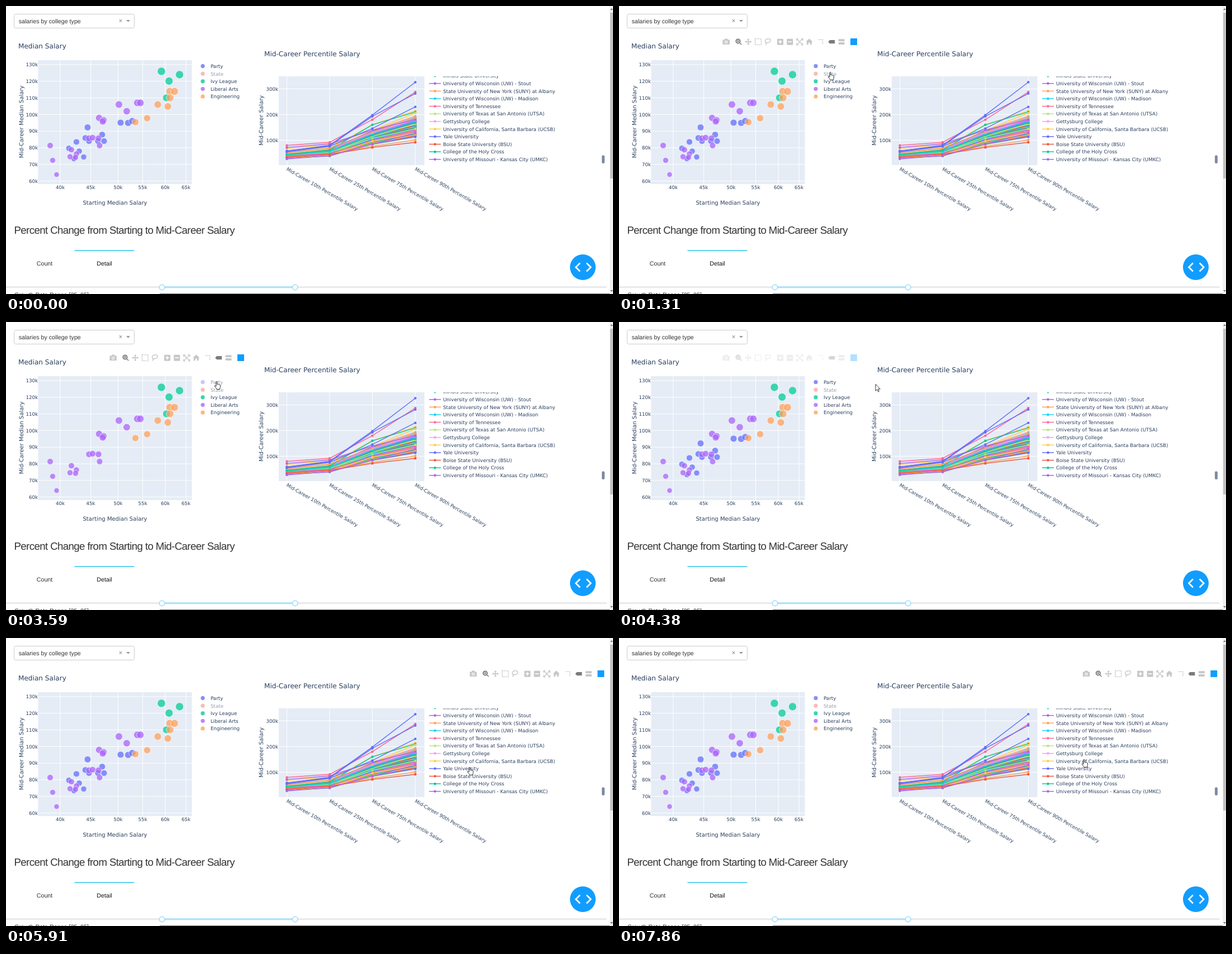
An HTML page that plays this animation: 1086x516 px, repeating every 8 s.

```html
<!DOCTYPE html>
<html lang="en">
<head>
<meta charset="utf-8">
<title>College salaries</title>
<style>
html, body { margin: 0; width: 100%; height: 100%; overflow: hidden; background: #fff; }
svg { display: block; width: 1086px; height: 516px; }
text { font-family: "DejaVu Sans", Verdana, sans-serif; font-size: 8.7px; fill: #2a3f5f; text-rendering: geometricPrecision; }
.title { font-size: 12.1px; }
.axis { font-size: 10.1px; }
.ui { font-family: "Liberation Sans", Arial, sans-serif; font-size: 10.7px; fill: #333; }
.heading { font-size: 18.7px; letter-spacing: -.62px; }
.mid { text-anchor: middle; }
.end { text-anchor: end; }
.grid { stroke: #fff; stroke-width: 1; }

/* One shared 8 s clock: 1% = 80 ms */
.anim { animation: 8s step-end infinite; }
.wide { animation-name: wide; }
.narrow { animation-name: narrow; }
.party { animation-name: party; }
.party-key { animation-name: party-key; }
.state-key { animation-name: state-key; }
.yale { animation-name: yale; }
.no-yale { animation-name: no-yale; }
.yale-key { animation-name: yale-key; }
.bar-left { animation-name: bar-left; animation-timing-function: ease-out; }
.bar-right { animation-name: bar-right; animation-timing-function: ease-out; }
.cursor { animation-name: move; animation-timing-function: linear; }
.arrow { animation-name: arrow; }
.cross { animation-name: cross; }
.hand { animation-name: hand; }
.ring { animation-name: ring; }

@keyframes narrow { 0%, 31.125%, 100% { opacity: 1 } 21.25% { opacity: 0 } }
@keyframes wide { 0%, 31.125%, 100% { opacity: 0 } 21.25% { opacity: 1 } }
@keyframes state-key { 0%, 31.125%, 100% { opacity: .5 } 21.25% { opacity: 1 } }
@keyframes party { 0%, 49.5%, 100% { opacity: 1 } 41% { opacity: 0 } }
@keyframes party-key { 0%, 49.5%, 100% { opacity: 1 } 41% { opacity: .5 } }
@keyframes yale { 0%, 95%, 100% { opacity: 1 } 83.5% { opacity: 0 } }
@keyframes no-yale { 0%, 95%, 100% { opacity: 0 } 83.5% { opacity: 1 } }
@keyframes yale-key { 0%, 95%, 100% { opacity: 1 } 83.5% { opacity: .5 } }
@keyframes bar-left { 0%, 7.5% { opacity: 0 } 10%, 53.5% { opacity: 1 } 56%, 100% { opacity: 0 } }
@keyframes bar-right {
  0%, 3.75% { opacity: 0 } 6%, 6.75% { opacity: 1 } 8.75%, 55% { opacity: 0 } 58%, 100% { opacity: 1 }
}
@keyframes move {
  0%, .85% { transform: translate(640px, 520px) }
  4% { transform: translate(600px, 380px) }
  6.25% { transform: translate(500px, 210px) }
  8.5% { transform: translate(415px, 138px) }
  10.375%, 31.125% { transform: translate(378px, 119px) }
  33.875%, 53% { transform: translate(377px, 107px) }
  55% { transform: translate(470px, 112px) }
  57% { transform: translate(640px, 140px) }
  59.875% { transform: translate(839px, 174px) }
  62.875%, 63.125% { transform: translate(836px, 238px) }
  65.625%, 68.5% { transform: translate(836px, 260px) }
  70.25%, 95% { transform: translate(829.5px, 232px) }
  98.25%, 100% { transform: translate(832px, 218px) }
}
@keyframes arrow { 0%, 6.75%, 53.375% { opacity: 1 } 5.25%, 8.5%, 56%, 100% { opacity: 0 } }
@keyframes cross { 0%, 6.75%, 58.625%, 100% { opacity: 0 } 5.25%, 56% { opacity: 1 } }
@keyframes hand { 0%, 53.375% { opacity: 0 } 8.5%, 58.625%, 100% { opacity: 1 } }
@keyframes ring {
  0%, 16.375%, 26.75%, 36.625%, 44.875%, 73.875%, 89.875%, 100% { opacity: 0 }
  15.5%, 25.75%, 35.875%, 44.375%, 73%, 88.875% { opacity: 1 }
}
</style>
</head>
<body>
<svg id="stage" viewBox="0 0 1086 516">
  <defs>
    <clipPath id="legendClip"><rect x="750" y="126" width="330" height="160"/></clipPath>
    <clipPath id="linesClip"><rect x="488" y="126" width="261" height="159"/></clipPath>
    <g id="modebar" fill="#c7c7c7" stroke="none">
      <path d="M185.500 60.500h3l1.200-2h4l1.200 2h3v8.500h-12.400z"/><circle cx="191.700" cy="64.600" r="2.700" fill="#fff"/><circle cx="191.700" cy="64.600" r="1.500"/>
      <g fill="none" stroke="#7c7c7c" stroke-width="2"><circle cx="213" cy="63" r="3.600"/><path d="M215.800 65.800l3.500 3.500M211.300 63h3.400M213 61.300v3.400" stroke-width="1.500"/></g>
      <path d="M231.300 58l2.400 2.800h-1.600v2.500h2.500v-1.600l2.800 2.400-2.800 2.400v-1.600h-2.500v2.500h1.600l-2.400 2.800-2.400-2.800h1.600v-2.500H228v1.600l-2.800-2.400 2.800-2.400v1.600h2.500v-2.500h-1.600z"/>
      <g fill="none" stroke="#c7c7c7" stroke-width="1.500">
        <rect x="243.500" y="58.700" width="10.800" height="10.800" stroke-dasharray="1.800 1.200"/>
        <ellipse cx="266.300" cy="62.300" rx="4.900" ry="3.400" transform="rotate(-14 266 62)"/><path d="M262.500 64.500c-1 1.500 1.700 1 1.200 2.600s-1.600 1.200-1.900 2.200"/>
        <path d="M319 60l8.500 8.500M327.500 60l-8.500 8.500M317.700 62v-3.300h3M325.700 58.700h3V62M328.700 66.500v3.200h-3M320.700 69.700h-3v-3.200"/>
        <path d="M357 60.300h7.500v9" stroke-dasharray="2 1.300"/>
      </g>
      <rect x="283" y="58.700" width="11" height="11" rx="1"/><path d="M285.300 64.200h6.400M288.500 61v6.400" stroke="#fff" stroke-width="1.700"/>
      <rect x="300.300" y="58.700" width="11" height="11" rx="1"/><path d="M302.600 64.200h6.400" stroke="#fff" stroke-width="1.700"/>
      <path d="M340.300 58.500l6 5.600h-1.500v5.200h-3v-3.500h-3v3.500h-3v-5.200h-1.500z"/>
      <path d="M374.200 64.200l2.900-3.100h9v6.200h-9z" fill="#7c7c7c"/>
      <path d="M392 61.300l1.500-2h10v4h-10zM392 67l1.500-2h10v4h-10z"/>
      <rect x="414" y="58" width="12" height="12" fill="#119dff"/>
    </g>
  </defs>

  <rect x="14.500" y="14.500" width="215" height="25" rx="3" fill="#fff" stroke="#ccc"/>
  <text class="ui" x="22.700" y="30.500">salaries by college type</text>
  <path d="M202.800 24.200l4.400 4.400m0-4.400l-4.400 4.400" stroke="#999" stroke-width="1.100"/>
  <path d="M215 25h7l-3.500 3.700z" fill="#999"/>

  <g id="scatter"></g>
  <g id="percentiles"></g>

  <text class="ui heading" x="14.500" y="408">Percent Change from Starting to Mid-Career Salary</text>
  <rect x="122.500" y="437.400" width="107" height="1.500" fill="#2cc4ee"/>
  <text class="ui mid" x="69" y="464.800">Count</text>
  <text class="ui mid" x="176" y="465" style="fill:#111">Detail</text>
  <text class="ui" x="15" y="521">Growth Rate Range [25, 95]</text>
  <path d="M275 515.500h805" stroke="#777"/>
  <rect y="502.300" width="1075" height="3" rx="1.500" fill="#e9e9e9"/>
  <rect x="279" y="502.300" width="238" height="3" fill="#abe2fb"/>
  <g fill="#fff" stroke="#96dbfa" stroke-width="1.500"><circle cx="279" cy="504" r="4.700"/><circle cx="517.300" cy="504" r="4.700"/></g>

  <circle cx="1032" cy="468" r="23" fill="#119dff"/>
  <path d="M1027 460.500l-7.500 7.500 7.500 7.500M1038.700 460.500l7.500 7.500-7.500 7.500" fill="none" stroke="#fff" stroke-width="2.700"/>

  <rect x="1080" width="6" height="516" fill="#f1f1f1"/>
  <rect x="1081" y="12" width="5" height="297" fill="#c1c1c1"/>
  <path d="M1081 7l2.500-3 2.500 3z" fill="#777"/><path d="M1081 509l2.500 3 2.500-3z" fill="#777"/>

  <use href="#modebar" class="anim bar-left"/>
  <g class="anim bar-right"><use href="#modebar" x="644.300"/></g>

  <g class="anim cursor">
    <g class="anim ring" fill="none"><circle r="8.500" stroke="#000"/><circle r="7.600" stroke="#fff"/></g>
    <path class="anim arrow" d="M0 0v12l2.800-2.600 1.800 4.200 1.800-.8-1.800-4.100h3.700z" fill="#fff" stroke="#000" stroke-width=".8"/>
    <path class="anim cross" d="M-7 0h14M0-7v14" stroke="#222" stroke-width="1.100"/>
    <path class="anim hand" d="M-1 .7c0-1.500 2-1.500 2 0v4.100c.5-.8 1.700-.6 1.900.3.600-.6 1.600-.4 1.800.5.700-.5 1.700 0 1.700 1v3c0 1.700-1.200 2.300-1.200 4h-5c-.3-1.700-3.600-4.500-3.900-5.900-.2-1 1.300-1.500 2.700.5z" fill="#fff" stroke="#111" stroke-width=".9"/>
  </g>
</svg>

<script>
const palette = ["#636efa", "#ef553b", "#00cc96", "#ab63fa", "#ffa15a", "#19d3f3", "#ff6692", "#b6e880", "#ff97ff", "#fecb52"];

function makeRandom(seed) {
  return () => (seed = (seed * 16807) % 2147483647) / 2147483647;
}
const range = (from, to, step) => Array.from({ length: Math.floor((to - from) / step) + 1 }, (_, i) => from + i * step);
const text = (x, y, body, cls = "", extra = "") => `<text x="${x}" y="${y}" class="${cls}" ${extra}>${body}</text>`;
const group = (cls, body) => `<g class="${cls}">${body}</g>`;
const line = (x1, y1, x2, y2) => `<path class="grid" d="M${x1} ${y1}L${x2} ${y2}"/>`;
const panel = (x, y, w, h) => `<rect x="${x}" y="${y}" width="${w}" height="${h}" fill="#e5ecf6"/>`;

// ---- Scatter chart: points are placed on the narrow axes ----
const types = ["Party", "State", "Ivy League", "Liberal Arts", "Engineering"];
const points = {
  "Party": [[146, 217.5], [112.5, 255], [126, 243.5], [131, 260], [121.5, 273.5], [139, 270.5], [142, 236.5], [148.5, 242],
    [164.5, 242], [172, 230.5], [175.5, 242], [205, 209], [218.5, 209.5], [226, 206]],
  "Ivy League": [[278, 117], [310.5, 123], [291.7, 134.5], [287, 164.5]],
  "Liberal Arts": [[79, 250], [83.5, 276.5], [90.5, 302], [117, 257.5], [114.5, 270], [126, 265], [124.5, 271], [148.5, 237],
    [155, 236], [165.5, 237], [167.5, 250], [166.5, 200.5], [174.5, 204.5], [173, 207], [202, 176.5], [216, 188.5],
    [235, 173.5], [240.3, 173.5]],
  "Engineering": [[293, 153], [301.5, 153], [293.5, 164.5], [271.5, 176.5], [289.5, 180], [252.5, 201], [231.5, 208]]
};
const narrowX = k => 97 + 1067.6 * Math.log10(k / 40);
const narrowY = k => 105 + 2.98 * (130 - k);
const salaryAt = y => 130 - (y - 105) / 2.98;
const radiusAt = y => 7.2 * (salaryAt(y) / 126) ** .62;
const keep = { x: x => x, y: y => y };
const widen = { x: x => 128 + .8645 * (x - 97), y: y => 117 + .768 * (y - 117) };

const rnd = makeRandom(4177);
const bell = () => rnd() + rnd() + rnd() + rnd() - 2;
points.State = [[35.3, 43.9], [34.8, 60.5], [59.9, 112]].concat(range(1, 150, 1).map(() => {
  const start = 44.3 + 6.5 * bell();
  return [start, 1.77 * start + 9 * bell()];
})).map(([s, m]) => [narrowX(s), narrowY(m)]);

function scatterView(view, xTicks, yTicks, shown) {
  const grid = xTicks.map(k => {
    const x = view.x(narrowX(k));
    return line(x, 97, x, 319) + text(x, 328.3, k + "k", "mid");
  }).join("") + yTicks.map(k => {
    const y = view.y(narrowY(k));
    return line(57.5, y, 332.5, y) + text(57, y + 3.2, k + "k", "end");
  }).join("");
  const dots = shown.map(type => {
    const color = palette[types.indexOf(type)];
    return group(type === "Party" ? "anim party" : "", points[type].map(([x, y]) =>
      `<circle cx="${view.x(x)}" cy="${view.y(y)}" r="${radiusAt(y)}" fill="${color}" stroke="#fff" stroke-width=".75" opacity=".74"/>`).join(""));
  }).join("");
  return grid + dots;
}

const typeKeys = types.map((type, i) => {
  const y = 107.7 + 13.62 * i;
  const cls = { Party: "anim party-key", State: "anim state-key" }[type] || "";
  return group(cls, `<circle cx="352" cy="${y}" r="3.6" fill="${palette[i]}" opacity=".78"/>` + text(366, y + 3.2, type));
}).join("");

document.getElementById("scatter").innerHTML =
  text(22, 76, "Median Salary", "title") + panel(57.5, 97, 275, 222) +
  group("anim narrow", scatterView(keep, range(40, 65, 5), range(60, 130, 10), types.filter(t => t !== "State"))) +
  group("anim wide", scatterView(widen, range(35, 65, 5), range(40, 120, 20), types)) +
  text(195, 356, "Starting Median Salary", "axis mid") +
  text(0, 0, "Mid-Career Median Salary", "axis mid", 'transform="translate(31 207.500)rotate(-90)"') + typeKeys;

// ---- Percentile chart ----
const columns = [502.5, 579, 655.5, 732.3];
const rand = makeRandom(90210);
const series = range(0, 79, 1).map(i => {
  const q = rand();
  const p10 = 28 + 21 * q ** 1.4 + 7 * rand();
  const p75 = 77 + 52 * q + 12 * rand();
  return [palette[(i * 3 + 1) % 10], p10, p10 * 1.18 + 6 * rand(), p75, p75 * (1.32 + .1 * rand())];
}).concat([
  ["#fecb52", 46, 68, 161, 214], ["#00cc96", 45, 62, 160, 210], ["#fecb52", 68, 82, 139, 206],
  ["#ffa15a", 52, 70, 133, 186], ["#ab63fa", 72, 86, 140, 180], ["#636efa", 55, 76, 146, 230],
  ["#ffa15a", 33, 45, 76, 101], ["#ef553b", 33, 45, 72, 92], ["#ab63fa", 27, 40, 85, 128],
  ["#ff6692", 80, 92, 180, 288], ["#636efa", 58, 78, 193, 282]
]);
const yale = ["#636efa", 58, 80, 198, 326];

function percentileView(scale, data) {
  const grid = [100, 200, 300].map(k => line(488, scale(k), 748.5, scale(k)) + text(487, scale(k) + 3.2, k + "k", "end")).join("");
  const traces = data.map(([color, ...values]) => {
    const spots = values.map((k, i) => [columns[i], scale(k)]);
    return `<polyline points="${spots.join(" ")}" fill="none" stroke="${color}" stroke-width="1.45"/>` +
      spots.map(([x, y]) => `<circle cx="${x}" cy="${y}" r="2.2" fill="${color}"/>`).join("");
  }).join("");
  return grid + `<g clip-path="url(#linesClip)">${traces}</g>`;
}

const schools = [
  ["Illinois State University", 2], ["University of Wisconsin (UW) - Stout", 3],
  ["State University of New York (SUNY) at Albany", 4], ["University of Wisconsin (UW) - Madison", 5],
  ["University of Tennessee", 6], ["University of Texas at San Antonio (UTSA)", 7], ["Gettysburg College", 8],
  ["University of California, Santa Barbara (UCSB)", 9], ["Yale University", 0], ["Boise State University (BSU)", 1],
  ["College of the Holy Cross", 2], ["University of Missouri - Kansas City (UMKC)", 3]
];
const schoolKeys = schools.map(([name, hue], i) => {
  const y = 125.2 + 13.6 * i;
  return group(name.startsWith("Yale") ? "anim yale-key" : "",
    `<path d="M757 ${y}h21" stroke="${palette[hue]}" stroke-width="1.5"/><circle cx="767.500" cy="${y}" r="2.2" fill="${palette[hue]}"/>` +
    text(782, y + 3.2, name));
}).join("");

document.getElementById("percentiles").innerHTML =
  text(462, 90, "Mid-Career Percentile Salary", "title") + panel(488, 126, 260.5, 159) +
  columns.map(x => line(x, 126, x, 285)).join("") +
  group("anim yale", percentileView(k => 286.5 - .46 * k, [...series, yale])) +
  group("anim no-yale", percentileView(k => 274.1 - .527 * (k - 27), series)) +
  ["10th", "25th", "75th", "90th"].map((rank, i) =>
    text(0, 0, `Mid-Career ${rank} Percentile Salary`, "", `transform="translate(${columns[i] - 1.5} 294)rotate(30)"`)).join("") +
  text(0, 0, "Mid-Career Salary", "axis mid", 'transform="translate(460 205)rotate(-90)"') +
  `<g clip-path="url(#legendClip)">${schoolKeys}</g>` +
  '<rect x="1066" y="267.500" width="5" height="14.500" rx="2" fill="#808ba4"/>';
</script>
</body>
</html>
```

• **The task**:
Filter the entries down to the lines holding the string "body". Copy each of those lines.

• **Solution for this task**:
html, body { margin: 0; width: 100%; height: 100%; overflow: hidden; background: #fff; }
<body>
const text = (x, y, body, cls = "", extra = "") => `<text x="${x}" y="${y}" class="${cls}" ${extra}>${body}</text>`;
const group = (cls, body) => `<g class="${cls}">${body}</g>`;
</body>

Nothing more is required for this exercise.